Are you ready to finally relive my Estes Park Wool Market experience with me? It was terrific! I wasn’t kidding when I said that Margene was the first one through the door to the wool building. And she made a beeline for the Plain and Fancy yarn spun and dyed by her friend Grace. I also purchased some of this yarn – but for Martha, not for myself. Once done with that task, Stephanie and I started wandering around and looking at fiber.
It was fun seeing new vendors and different yarns and fibers. Everyone was friendly and the booths were full of people but not so crowded that you couldn’t browse. Honestly, though, I was pretty selective about purchases since I knew whatever I bought would have to come home in a suitcase with me. I did find some beautiful indigo dyed corriedale, which reminds me of the blue sky of Utah and some natural Suri alpaca, which reminds me of the brown of Wyoming.

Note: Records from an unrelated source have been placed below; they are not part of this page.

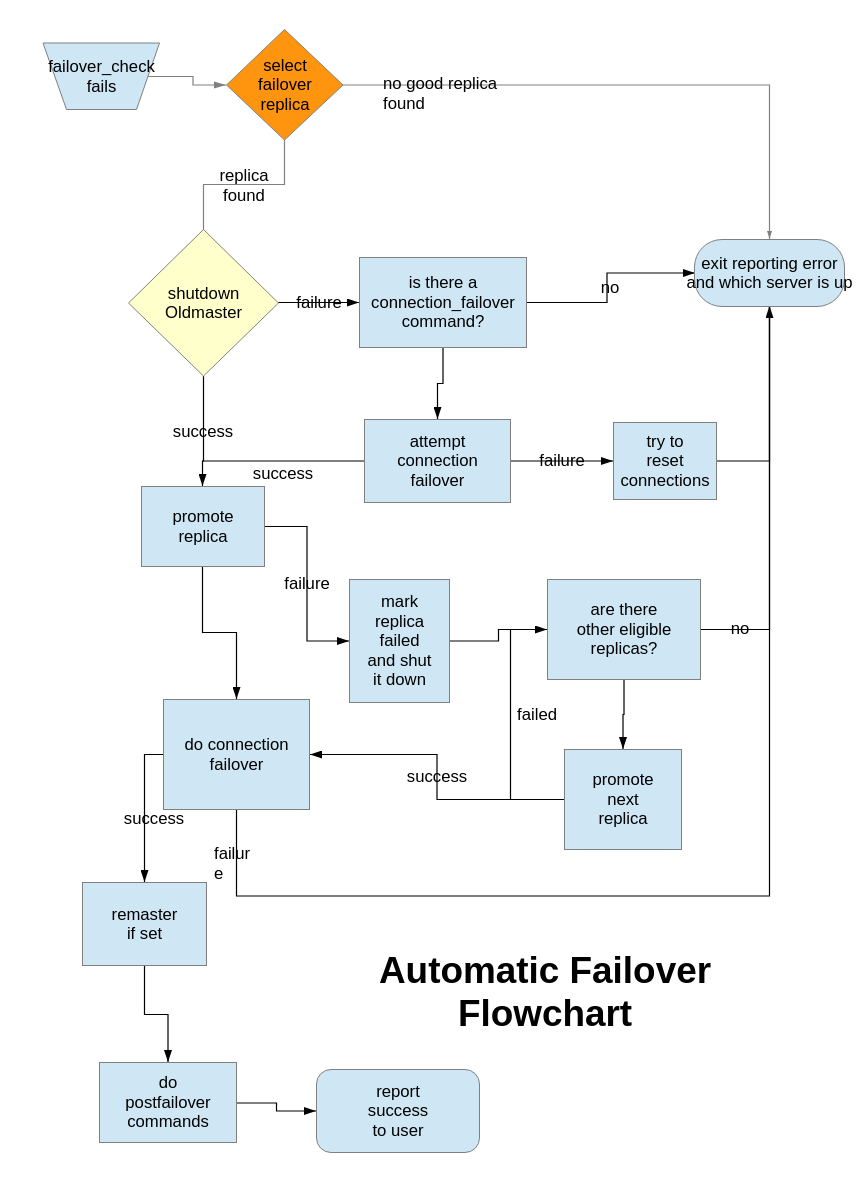
<!DOCTYPE html>
<html lang="en">
<head>
<meta charset="utf-8">
<title>Automatic Failover Flowchart</title>
<style>
:root {
  --paper: #ffffff;
  --ink: #000000;
  --step: #cfe7f5;
  --decision: #ff950e;
  --action: #ffffcc;
  --outline: #808080;
}
* { box-sizing: border-box; margin: 0; }
html, body { width: 867px; height: 1200px; overflow: hidden; background: var(--paper); }
.flowchart {
  position: relative;
  width: 867px;
  height: 1200px;
  overflow: hidden;
  color: var(--ink);
  font: 16.7px/19.5px "Liberation Sans", Arial, sans-serif;
}
.drawing { position: absolute; left: 0; top: 0; display: block; }
.drawing polygon { stroke: var(--outline); }
.flow { fill: none; stroke: var(--ink); stroke-width: 1.2; }
.flow-light { fill: none; stroke: var(--outline); stroke-width: 1.2; }
.node {
  position: absolute;
  left: var(--x);
  top: var(--y);
  width: var(--w);
  height: var(--h);
  display: flex;
  align-items: center;
  justify-content: center;
  text-align: center;
  white-space: nowrap;
}
.step { background: var(--step); border: 1px solid var(--outline); }
.terminal { border-radius: 28px; }
.result { border-radius: 15px; }
.label {
  position: absolute;
  left: var(--x);
  top: var(--y);
  transform: translate(-50%, -50%);
  text-align: center;
  white-space: nowrap;
}
.label.start { transform: translate(0, -50%); text-align: left; }
h1 {
  position: absolute;
  left: 345px;
  top: 950px;
  width: 400px;
  text-align: center;
  font-size: 36.9px;
  line-height: 42.5px;
  font-weight: bold;
}
</style>
</head>
<body>
<main class="flowchart">
  <svg class="drawing" width="867" height="1200" viewBox="0 0 867 1200" aria-hidden="true">
    <defs>
      <marker id="arrow" markerUnits="userSpaceOnUse" markerWidth="12" markerHeight="8" refX="12" refY="4" orient="auto">
        <polygon points="0,0 12,4 0,8" fill="#000000" style="stroke:none"/>
      </marker>
      <marker id="arrow-light" markerUnits="userSpaceOnUse" markerWidth="12" markerHeight="8" refX="12" refY="4" orient="auto">
        <polygon points="0,0.5 12,4 0,7.5" fill="#808080" style="stroke:none"/>
      </marker>
      <marker id="arrow-small" markerUnits="userSpaceOnUse" markerWidth="8" markerHeight="6" refX="8" refY="3" orient="auto">
        <polygon points="0,0.5 8,3 0,5.5" fill="#808080" style="stroke:none"/>
      </marker>
    </defs>

    <g class="flow-light">
      <polyline points="148,76.5 193,76.5 193,85 226,85" marker-end="url(#arrow-light)"/>
      <polyline points="343,85 769.5,85 769.5,239" marker-end="url(#arrow-small)"/>
      <polyline points="284.5,140 284.5,184.5 203.5,184.5 203.5,230"/>
    </g>

    <g class="flow">
      <polyline points="278,302.5 359,302.5" marker-end="url(#arrow)"/>
      <polyline points="526,302.5 607,302.5 607,273 695,273" marker-end="url(#arrow)"/>
      <polyline points="443,348 443,383.5 437.5,383.5 437.5,419" marker-end="url(#arrow)"/>
      <polyline points="203.5,376 203.5,461 202.5,461 202.5,486" marker-end="url(#arrow)"/>
      <polyline points="364,461 202.5,461"/>
      <polyline points="511,461 613,461" marker-end="url(#arrow)"/>
      <polyline points="716,461 769.5,461 769.5,306" marker-end="url(#arrow)"/>
      <polyline points="264,526.5 307,526.5 307,641 349,641" marker-end="url(#arrow)"/>
      <polyline points="202.5,566 202.5,632.5 236.5,632.5 236.5,699" marker-end="url(#arrow)"/>
      <polyline points="450,641 498.5,641 498.5,629.5 547,629.5" marker-end="url(#arrow)"/>
      <polyline points="700,629.5 769.5,629.5 769.5,306"/>
      <polyline points="624,680 624,714.5 623,714.5 623,749" marker-end="url(#arrow)"/>
      <polyline points="564,799.5 510.5,799.5 510.5,629.5"/>
      <polyline points="564,799.5 437,799.5 437,754.5 310,754.5" marker-end="url(#arrow)"/>
      <polyline points="163,754.5 144.5,754.5 144.5,882" marker-end="url(#arrow)"/>
      <polyline points="236.5,810 236.5,896 769.5,896 769.5,306"/>
      <polyline points="144.5,966 144.5,1014.5 168,1014.5 168,1062" marker-end="url(#arrow)"/>
      <polyline points="236,1103 276.5,1103 276.5,1111 316,1111" marker-end="url(#arrow)"/>
    </g>

    <polygon points="43,43 159.5,43 136.5,109.5 66.5,109.5" fill="#cfe7f5"/>
    <polygon points="284.5,29.5 343,85 284.5,140 226.5,85" fill="#ff950e"/>
    <polygon points="203.5,229.5 278.5,303 203.5,376 128.5,303" fill="#ffffcc"/>
  </svg>

  <div class="node" style="--x:43px;--y:43px;--w:117px;--h:67px">failover_check<br>fails</div>
  <div class="node" style="--x:226px;--y:29px;--w:118px;--h:112px">select<br>failover<br>replica</div>
  <div class="node" style="--x:128px;--y:229px;--w:151px;--h:148px">shutdown<br>Oldmaster</div>

  <div class="node step" style="--x:359px;--y:257px;--w:168px;--h:91px">is there a<br>connection_failover<br>command?</div>
  <div class="node step terminal" style="--x:694px;--y:239px;--w:151px;--h:68px">exit reporting error<br>and which server is up</div>
  <div class="node step" style="--x:364px;--y:419px;--w:147px;--h:84px">attempt<br>connection<br>failover</div>
  <div class="node step" style="--x:613px;--y:422px;--w:104px;--h:78px">try to<br>reset<br>connections</div>
  <div class="node step" style="--x:141px;--y:486px;--w:124px;--h:81px">promote<br>replica</div>
  <div class="node step" style="--x:349px;--y:579px;--w:101px;--h:124px">mark<br>replica<br>failed<br>and shut<br>it down</div>
  <div class="node step" style="--x:547px;--y:579px;--w:154px;--h:101px">are there<br>other eligible<br>replicas?</div>
  <div class="node step" style="--x:163px;--y:699px;--w:147px;--h:111px">do connection<br>failover</div>
  <div class="node step" style="--x:564px;--y:749px;--w:118px;--h:101px">promote<br>next<br>replica</div>
  <div class="node step" style="--x:82px;--y:882px;--w:125px;--h:84px">remaster<br>if set</div>
  <div class="node step" style="--x:99px;--y:1062px;--w:138px;--h:81px">do<br>postfailover<br>commands</div>
  <div class="node step result" style="--x:316px;--y:1069px;--w:164px;--h:84px">report<br>success<br>to user</div>

  <span class="label start" style="--x:383px;--y:93px">no good replica<br>found</span>
  <span class="label" style="--x:244px;--y:185px">replica<br>found</span>
  <span class="label" style="--x:319px;--y:303px">failure</span>
  <span class="label" style="--x:610px;--y:288px">no</span>
  <span class="label" style="--x:203px;--y:432px">success</span>
  <span class="label" style="--x:283px;--y:474px">success</span>
  <span class="label" style="--x:562px;--y:461px">failure</span>
  <span class="label" style="--x:307px;--y:584px">failure</span>
  <span class="label" style="--x:740px;--y:629px">no</span>
  <span class="label" style="--x:537px;--y:715px">failed</span>
  <span class="label" style="--x:437px;--y:777px">success</span>
  <span class="label" style="--x:154px;--y:819px">success</span>
  <span class="label start" style="--x:214px;--y:863px">failur<br>e</span>

  <h1>Automatic Failover<br>Flowchart</h1>
</main>
</body>
</html>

Everything else, though, I was able to resist. And I thought I was done shopping. Then I stumbled over a Corriedale Bond X fleece. I had put it down and walked away and would have been okay with that if I hadn’t bumped into Snow and Kristi right then. I dragged them back to the booth to show them this amazing fleece.
And as I stood there explaining what was so great about it (the color, the crimp, the cleanliness, the softness) I realized that I would be a fool if I left it behind. What?!? Look at this!
You would have bought it, too.
Next thing I knew it was time for lunch. And, while there were food booths available, the thought of a sit-down cafe out of the dust and wind was just too tempting to pass by. The car was a little crowded but, That Margene. She adapts to any situation.
Good thing the car ride didn’t hurt her back. She needed to sit up straight when she tried out the wheels at the Bountiful booth. Yup.
Margene at a spinning wheel. Anyone want to start taking bets on how long it is before she makes a purchase? Speaking of purchases, that’s Michaele looking on so intently. She succombed about an hour later. heh.
After spinning, it was time to visit the animals. Here’s where the big difference in New England wool festivals and Western wool festivals became apparent.
The alpacas! They have a whole tent full of alpacas and alpaca fleeces.
It was amazing. I took this picture just for Laurie.
Those are all alpaca fleeces and there were at least 4 times more than what you see here. Swoon.
The sheep and goats were of the typical variety so after visiting with them we headed back to our condo for some
beer relaxation. And the rest of Saturday was just that – relaxation!
And pictures with new friends.
That’s me and Stephanie. We sort of bonded over the whole fleece purchasing experience.
Once the photo ops were over, I plunked myself on a couch between Snow and Miriam and we all chatted and swapped stories and shared our purchases. There were jokes told and advice given and the fellowship of that gathering was fantastic. Bakerina provided us with a fabulous dinner of Shepherd’s Pie, salad and home made strawberry/peach pie. And I taught my Colorado and Utah friends what the term “packy run” means. It’s a trip to the liquor store, in case you didn’t know. I imagine the phrase is sweeping through the West even as you read this.
After so much talk and beer and food I couldn’t keep my eyes open. We headed for bed to rest up for the long drive back to Utah on Sunday. And, rather than bore you with more descriptions of the brown-ness of Wyoming, I’ll just say that the ride home to Utah was less eventful than the ride out to Colorado. We didn’t even get lost. We did, however, see this magnificent creature.
I can’t possibly top that with more words. You’ll have to wait until Monday to hear about the final day of my trip. Have a wonderful weekend, everybody!